The scenario is familiar. A narcotic-using patient is desperately ill with a bacterial infection (endocarditis perhaps) and needs life-saving antibiotics. The patient is admitted through the ED and sent up to a medicine unit. The standard treatment might be a six-week course of antibiotics administered intravenously – often via a PICC line. That treatment could be provided in the community, but because of the fear that the patient might use the PICC line for injecting narcotics, and because of the fear of the patient overdosing using this method, and because of concerns about the ability of home care to provide the treatment in the often precarious living conditions of the patient concerned many physicians would be extremely reluctant to discharge such a patient with the PICC line in place.
So, orders are written that the patient should stay in hospital for the duration of the antibiotic treatment (six weeks.) The course of events that follows is both common and predictable. In the first few days of the admission the patient is both very sick and experiencing withdrawal. But as the patient improves and becomes more mobile and as the patient may well have no particular intention to stop using at this time the patient may continue to use while in hospital. This results in visits from friends (and dealers) drug paraphernalia in the room (including needles) and drug use on the hospital premises, in the washrooms, stairwells, car parks and so on. This, of course, does not exactly sit well with hospital staff – who have legitimate fears for their own safety, and who often find it extremely difficult to deal with patients in these circumstances. As staff and hospitals struggle to retain (or regain) control over the situation they typically seek to impose conditions on the patient’s stay. (The patient “responsibility” part of patient rights and responsibilities.) The patient experiences these conditions as increasingly onerous and so they eventually just leave “AMA.” The PICC line is removed and the patient leaves without complete treatment, without follow up and with a fractured relationship with the health care system.

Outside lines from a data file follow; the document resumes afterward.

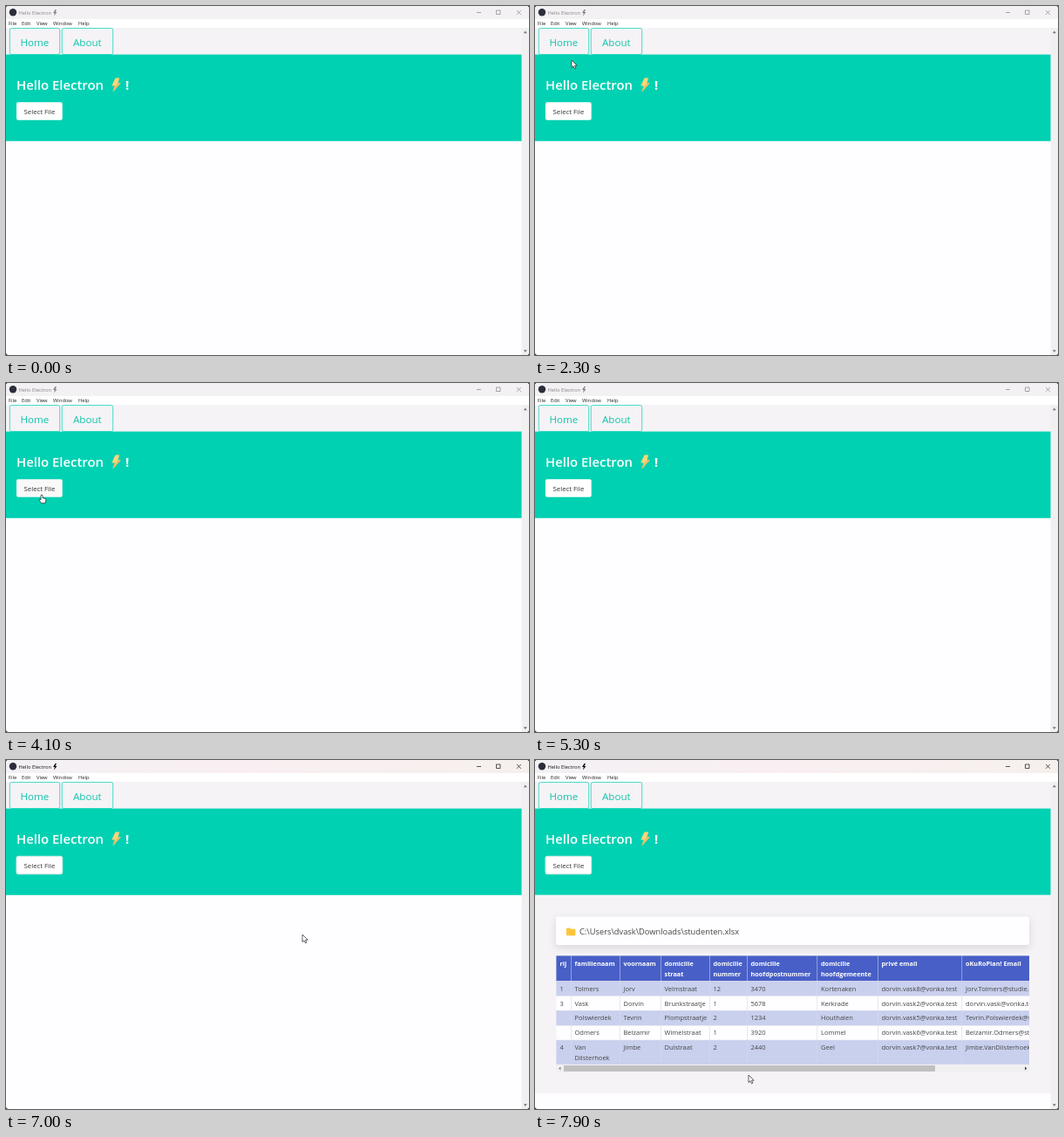
An HTML page that plays this animation: 600x400 px, repeating every 8000 ms.

```html
<!DOCTYPE html>
<html lang="en">
<head>
<meta charset="utf-8">
<title>Hello Electron</title>
<style>
html, body { margin: 0; width: 100%; height: 100%; overflow: hidden; background: #222; }
svg { display: block; width: 100vw; height: 100vh; font: 5.7px "Open Sans", sans-serif; }
text { fill: #222; white-space: pre; }
#bar text, #bar path { fill: #858287; }
#bar .ctl { fill: none; stroke: #858287; stroke-width: .7; }
.focused #bar text, .focused #bar path { fill: #111; }
.focused #bar .ctl { fill: none; stroke: #111; }
.focused #barBg { fill: url(#mica); }
.tab rect { fill: #f5f3f6; stroke: #00d1b2; stroke-width: .7; }
.tab text { fill: #10c4aa; font-size: 11.6px; }
.tab.hover rect { fill: #00d1b2; }
.tab.hover text { fill: #fff; }
#select text { font-size: 7.8px; fill: #363636; }
#select rect { fill: #fff; }
#select.hover rect { fill: #f9f9f9; }
.focused #select rect { stroke: #d5ebe7; stroke-width: 1; }
#dialog { filter: drop-shadow(0 9px 14px rgba(0,0,0,.45)); }
#dialog .dim { fill: #6b6b6b; }
#dialog .group { fill: #2b4a8b; font-size: 7.2px; }
.thin { fill: none; stroke: #666; stroke-width: .7; }
#table text { font-size: 7.5px; fill: #454545; }
#table .head { font-size: 7.3px; font-weight: 700; fill: #fff; }
</style>
</head>
<body>
<svg id="stage" viewBox="0 0 600 400">
  <defs>
    <linearGradient id="mica">
      <stop offset="0" stop-color="#f3f1f4"/><stop offset=".45" stop-color="#f9eff2"/><stop offset="1" stop-color="#f6f0ed"/>
    </linearGradient>
    <clipPath id="win"><rect width="600" height="400" rx="3"/></clipPath>
    <clipPath id="tableClip"><rect x="24.400" y="224" width="542.600" height="134"/></clipPath>
    <clipPath id="sideClip"><rect x="266" y="88" width="69.500" height="174"/></clipPath>
    <clipPath id="listClip"><rect x="344" y="88" width="256" height="174"/></clipPath>
  </defs>
  <g clip-path="url(#win)">
    <rect width="600" height="400" fill="#fefdff"/>
    <g id="bar">
      <rect id="barBg" width="600" height="15" fill="#f3f1f3"/>
      <circle cx="8" cy="7.300" r="4.200" style="fill:#2b2e3a"/>
      <text x="14.500" y="9.500" font-size="5.800">Hello Electron</text>
      <path d="M56.500 4 54 8h1.800L55 11.500 58.500 7h-1.900L58 4z"/>
      <path class="ctl" d="M540 7.500h5M562.500 5h4.500v4.500h-4.500zM586 5l4.800 4.800M590.800 5l-4.800 4.800"/>
    </g>
    <g id="menu" font-size="5.800"></g>
    <rect y="25" width="592" height="31" fill="#f5f3f6"/>
    <g id="home" class="tab"><rect x="4.300" y="25.500" width="57.400" height="30" rx="2"/><text x="16.500" y="45.500">Home</text></g>
    <g id="about" class="tab"><rect x="64.300" y="25.500" width="58.400" height="30" rx="2"/><text x="77" y="45.500">About</text></g>
    <rect y="55.600" width="592" height="99.200" fill="#00d1b2"/>
    <g font-size="14.900" font-weight="600">
      <text x="12" y="95.700" style="fill:#fff">Hello Electron</text>
      <text x="137" y="95.700" style="fill:#fff" font-weight="700">!</text>
    </g>
    <path d="M125.500 82.500h4.700l-1.800 6h3.200L122.500 98.500l2.200-7H121.300z" fill="#fbd679"/>
    <path d="M131.600 88.500 122.500 98.500l1.700-5.200 4-4.800z" fill="#f3bd66"/>
    <g id="select"><rect x="12" y="110.300" width="52.700" height="20.500" rx="2"/><text x="20.500" y="123.500">Select File</text></g>
    <g id="table"></g>
    <rect x="591.500" y="25" width="8.500" height="375" fill="#f1f0f1"/>
    <path d="M593.800 31.200h4l-2-2.600zM593.800 394.300h4l-2 2.600z" fill="#777"/>
    <g id="dialog"></g>
    <g id="cursor" fill="#fff" stroke="#222" stroke-width=".7">
      <path id="arrow" d="M0 0V8.600L2 6.800 3.400 9.900 4.900 9.200 3.500 6.200H6.200z"/>
      <path id="hand" d="M-1 .7Q0-.5 1 .7V3.800L4 4.400Q5 4.700 4.900 6L4.200 9.700H-.5L-2.900 6.300Q-3 5-2 5L-1 6z"/>
    </g>
  </g>
</svg>
<script>
const $ = id => document.getElementById(id);
const text = (x, y, s, attrs = '') => `<text x="${x}" y="${y}" ${attrs}>${s}</text>`;
const rect = (x, y, w, h, fill, attrs = '') => `<rect x="${x}" y="${y}" width="${w}" height="${h}" fill="${fill}" ${attrs}/>`;
const line = d => `<path class="thin" d="${d}"/>`;
const folder = (x, y, k = 1) =>
  `<path transform="translate(${x} ${y}) scale(${k})" d="M0 .8Q0 0 .8 0H3L4 1H7.200Q8 1 8 1.800V6Q8 6.800 7.200 6.800H.8Q0 6.800 0 6z" fill="#fcc53a"/>`;
const download = (x, y) =>
  `<path d="M${x} ${y}v5m-2.200-2 2.200 2.200 2.200-2.200M${x - 3} ${y + 7}h6" fill="none" stroke="#159a86" stroke-width="1.200"/>`;

$('menu').innerHTML = rect(0, 15, 600, 10, '#fff') +
  [['File', 3], ['Edit', 18], ['View', 35], ['Window', 54], ['Help', 83]].map(([s, x]) => text(x, 22.3, s)).join('');

function buildDialog() {
  const side = ['Desktop', 'Downloads', 'Omra (C:)', 'New Volume', 'Documents', 'Pictures', 'Music', 'Videos', 'TIW3'];
  const tints = ['#2997d8', '', '#555', '#555', '#7890a8', '#3c8edb', '#e8873a', '#7657c4', ''];
  const sideHtml = side.map((s, i) => {
    const y = 130.7 + i * 16.2;
    const icon = i === 1 ? download(286, y - 3.5) : i === 8 ? folder(282, y - 3)
      : i === 2 || i === 3 ? rect(282, y - 1, 8, 2.5, tints[i]) : rect(282, y - 3, 7.5, 6.5, tints[i], 'rx="1"');
    const pin = `<path d="M329 ${y + 2.5}l2-2m-1.300-1.300 2.600 2.600m-2-2.600 1.500-1.700 2 2-1.700 1.500" fill="#888" stroke="#888" stroke-width=".7"/>`;
    return icon + text(292.5, y + 2.2, s) + (i < 8 ? pin : '');
  }).join('');

  const entries = [
    ['Earlier this week'],
    ['S2IT_stagekalender_2022-2023 -SEM2 (2)....', '3/20/2023 1:51 PM'],
    ['S2IT_stagekalender_2022-2023 -SEM2 (1)....', '3/20/2023 1:48 PM'],
    ['Last week'],
    ['studenten.xlsx', '3/13/2023 4:15 PM'],
    ['publish (3)', '3/12/2023 12:28 PM'],
    ['Earlier this month'],
    ['S2IT_stagekalender_2022-2023 -SEM2.xlsx', '3/1/2023 8:43 PM'],
    ['publish (2)', '3/8/2023 2:04 PM'],
    ['CoverageReport (4)', '3/5/2023 12:28 PM'],
    ['Last month']
  ];
  const listHtml = entries.map(([name, date], i) => {
    const y = 112.3 + i * 15.1;
    if (!date) return line(`M349 ${y - 1}l2.500 2.500 2.500-2.500`) + text(356, y + 2.6, name, 'class="group"');
    const isFolder = /^(publish|Cov)/.test(name);
    return (isFolder ? folder(354.5, y - 3.3) : rect(355.5, y - 3, 6.5, 6.5, '#1f8a50')) +
      text(365, y + 2.1, name) + text(486, y + 2.1, date, 'class="dim"') +
      text(559.5, y + 2.1, isFolder ? 'File folder' : 'Tablovaro Cells', 'class="dim"');
  }).join('');

  return rect(265, 31, 350, 269, '#fff', 'rx="4" stroke="#999" stroke-width=".6"') +
    `<path d="M265.300 47V35q0-3.700 3.700-3.700H610V47z" fill="#f7eff3"/>` + text(269, 41, 'Open') +
    line('M307 58.500l2 2 2-2M323.500 63v-6m-2.500 2.500 2.500-2.500 2.500 2.500') +
    `<g opacity=".6">${line('M278 60h-6m2.500-2.500-2.500 2.500 2.500 2.500M289 60h6m-2.500-2.500 2.500 2.500-2.500 2.500')}</g>` +
    rect(333.5, 52, 280, 17, '#fff', 'stroke="#dcdcdc" stroke-width=".8"') + download(342.5, 56) +
    line('M350.500 58.500l1.500 1.700-1.500 1.700M392 58.500l1.500 1.700-1.500 1.700M597 59.500l2.500 2 2.500-2') + text(357, 62.2, 'Downloads') +
    rect(265.3, 73, 335, 16, '#f8f8f8') + text(273.5, 84, 'Organize') +
    '<path d="M300 81h4l-2 2.400z" fill="#444"/>' + text(319.5, 84, 'New folder') +
    rect(265.3, 89, 335, .6, '#e3e3e3') +
    `<g clip-path="url(#sideClip)">${rect(266, 90, 70, 16, '#d9d9d9')}${line('M272 96l2 2.200-2 2.200')}
      <circle cx="285.500" cy="98.500" r="3.600" fill="#1879cf"/>${text(292.5, 100.6, 'Dorvin - Personal')}
      ${rect(270, 114, 61, .7, '#ddd')}${sideHtml}</g>` +
    rect(338.3, 91, 2, 89, '#8c8c8c', 'rx="1"') + rect(343.8, 89, .6, 173, '#ddd') +
    `<g clip-path="url(#listClip)">${rect(352.5, 165.3, 260, 14, '#cce8ff', 'stroke="#8fcbf5" stroke-width=".7"')}
      ${text(361, 99, 'Name', 'class="dim"')}${text(486, 99, 'Date modified', 'class="dim"')}${text(559.5, 99, 'Type', 'class="dim"')}
      ${rect(482, 91, .6, 12, '#ddd')}${rect(556, 91, .6, 12, '#ddd')}${line('M517.500 92.500l2-1.700 2 1.700')}${listHtml}</g>` +
    `<path d="M265.300 262H610v37.700H269q-3.700 0-3.700-3.700z" fill="#f0f0f0"/>` + text(330, 274.3, 'File name:') +
    rect(360.5, 266.5, 250, 11.5, '#fff', 'stroke="#2c8d9c" stroke-width=".8"') + text(362, 274.4, 'studenten.xlsx');
}

function buildTable() {
  const columns = [24, 41, 97, 144, 200, 243, 323.5, 393, 489.5];
  const heads = ['rij', 'familienaam', 'voornaam', 'domicilie|straat', 'domicilie|nummer', 'domicilie|hoofdpostnummer',
    'domicilie|hoofdgemeente', 'privé email', 'oKuRoPlan! Email'];
  const mail = n => `dorvin.vask${n}@vonka.test`;
  const rows = [
    ['1', 'Tolmers', 'Jorv', 'Velmstraat', '12', '3470', 'Kortenaken', mail(8), 'Jorv.Tolmers@studie.test'],
    ['3', 'Vask', 'Dorvin', 'Brunkstraatje', '1', '5678', 'Kerkrade', mail(2), mail('')],
    ['', 'Polswierdek', 'Tevrin', 'Plompstraatje', '2', '1234', 'Houthalen', mail(5), 'Tevrin.Polswierdek@studie.test'],
    ['', 'Odmers', 'Belzamir', 'Wimelstraat', '1', '3920', 'Lommel', mail(6), 'Belzamir.Odmers@studie.test'],
    ['4', 'Van|Dilsterhoek', 'Jimbe', 'Dulstraat', '2', '2440', 'Geel', mail(7), 'Jimbe.VanDilsterhoek@studie.test']
  ];
  const cells = (row, y, attrs) => row.map((cell, c) =>
    cell.split('|').map((s, i) => text(columns[c] + 4.5, y + i * 12, s, attrs)).join('')).join('');
  const body = rows.map((row, i) => {
    const y = 253.3 + i * 16.9;
    return rect(24, y, 560, i === 4 ? 28 : 17, i % 2 ? '#fefdff' : '#c9d0ee') +
      rect(24, y, 560, .5, '#d7d9e5') + cells(row, y + 11.3);
  }).join('');
  const rules = columns.slice(1).map(x => rect(x, 224, .6, 29, '#c4cbea') + rect(x, 253, .6, 96, '#d7d9e5')).join('');
  return rect(0, 154.8, 592, 227.2, '#f5f3f6') +
    rect(24, 179.5, 543, 32.5, '#fefdff', 'rx="3" style="filter:drop-shadow(0 3px 5px rgba(10,10,10,.12))"') +
    folder(36, 192.5, 1.3) + text(51, 200, 'C:\\Users\\dvask\\Downloads\\studenten.xlsx', 'style="font-size:9.300px"') +
    `<g clip-path="url(#tableClip)">${rect(24, 224.4, 560, 29, '#485fc7')}${cells(heads, 236, 'class="head"')}${body}${rules}
      ${rect(24, 349, 543, 9, '#f1f0f1')}${rect(33, 350, 426, 7, '#c1c0c1')}
      <path d="M29.500 351.500v4l-2.400-2z" fill="#888"/><path d="M562 351.500v4l2.400-2z" fill="#444"/></g>`;
}

$('dialog').innerHTML = buildDialog();
$('table').innerHTML = buildTable();

// Pointer path: time, x, y. Equal neighbours are rests.
const path = [
  [100, 300, 338], [900, 200, 243], [1800, 60, 122], [2100, 34, 40], [2200, 38, 46], [2300, 42, 62],
  [2500, 45, 116], [2700, 44, 125], [2800, 48, 121], [3100, 70, 60], [3200, 77, 41.5], [3300, 77, 41.5],
  [3400, 75, 50], [3900, 40, 126], [4000, 40, 126], [4100, 41, 128], [4200, 41, 130], [4700, 41, 130],
  [4800, 126, 213], [4900, 126, 213], [5200, 201, 247], [6500, 398, 172], [6900, 398, 172],
  [7000, 340, 200], [7800, 324, 276], [7900, 245, 361]
];

function pointer(t) {
  const i = path.findIndex(p => p[0] >= t);
  if (i <= 0) return path[0].slice(1);
  const [a, b] = [path[i - 1], path[i]];
  const k = (t - a[0]) / (b[0] - a[0]);
  return [a[1] + (b[1] - a[1]) * k, a[2] + (b[2] - a[2]) * k];
}

const show = (id, on) => { $(id).style.display = on ? '' : 'none'; };

function draw(now) {
  const t = Math.floor(now % 8000 / 100) * 100;
  const [x, y] = pointer(t);
  const visible = t >= 100 && t < 5300 || t >= 6600;
  const dialogOpen = t >= 6600 && t < 6800;
  const inside = (l, top, r, b) => visible && !dialogOpen && x >= l && x <= r && y >= top && y <= b;
  const hovers = { home: inside(4, 25, 62, 56), about: inside(64, 25, 123, 56), select: inside(12, 110, 65, 131) };
  for (const id in hovers) $(id).classList.toggle('hover', hovers[id]);
  const hand = Object.values(hovers).some(Boolean);
  $('stage').classList.toggle('focused', t >= 4600 && t < 4800 || t >= 7000);
  show('dialog', dialogOpen);
  $('dialog').style.opacity = t === 6700 ? .5 : 1;
  show('table', t >= 7200);
  show('cursor', visible);
  show('hand', hand);
  show('arrow', !hand);
  $('cursor').setAttribute('transform', `translate(${x} ${y})`);
}

const start = performance.now();
(function tick() {
  draw(performance.now() - start);
  requestAnimationFrame(tick);
})();
</script>
</body>
</html>
```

It is widely accepted that this process does not work – it does not work for patients who end up not receiving treatment that could benefit them, it does not work for hospitals and care providers who struggle to meet their patient’s needs, and it does not work to build trusting relationships between patients and health care providers.
So what are the alternatives?
We would be interested to hear your thoughts and experiences and suggestions for ways forward.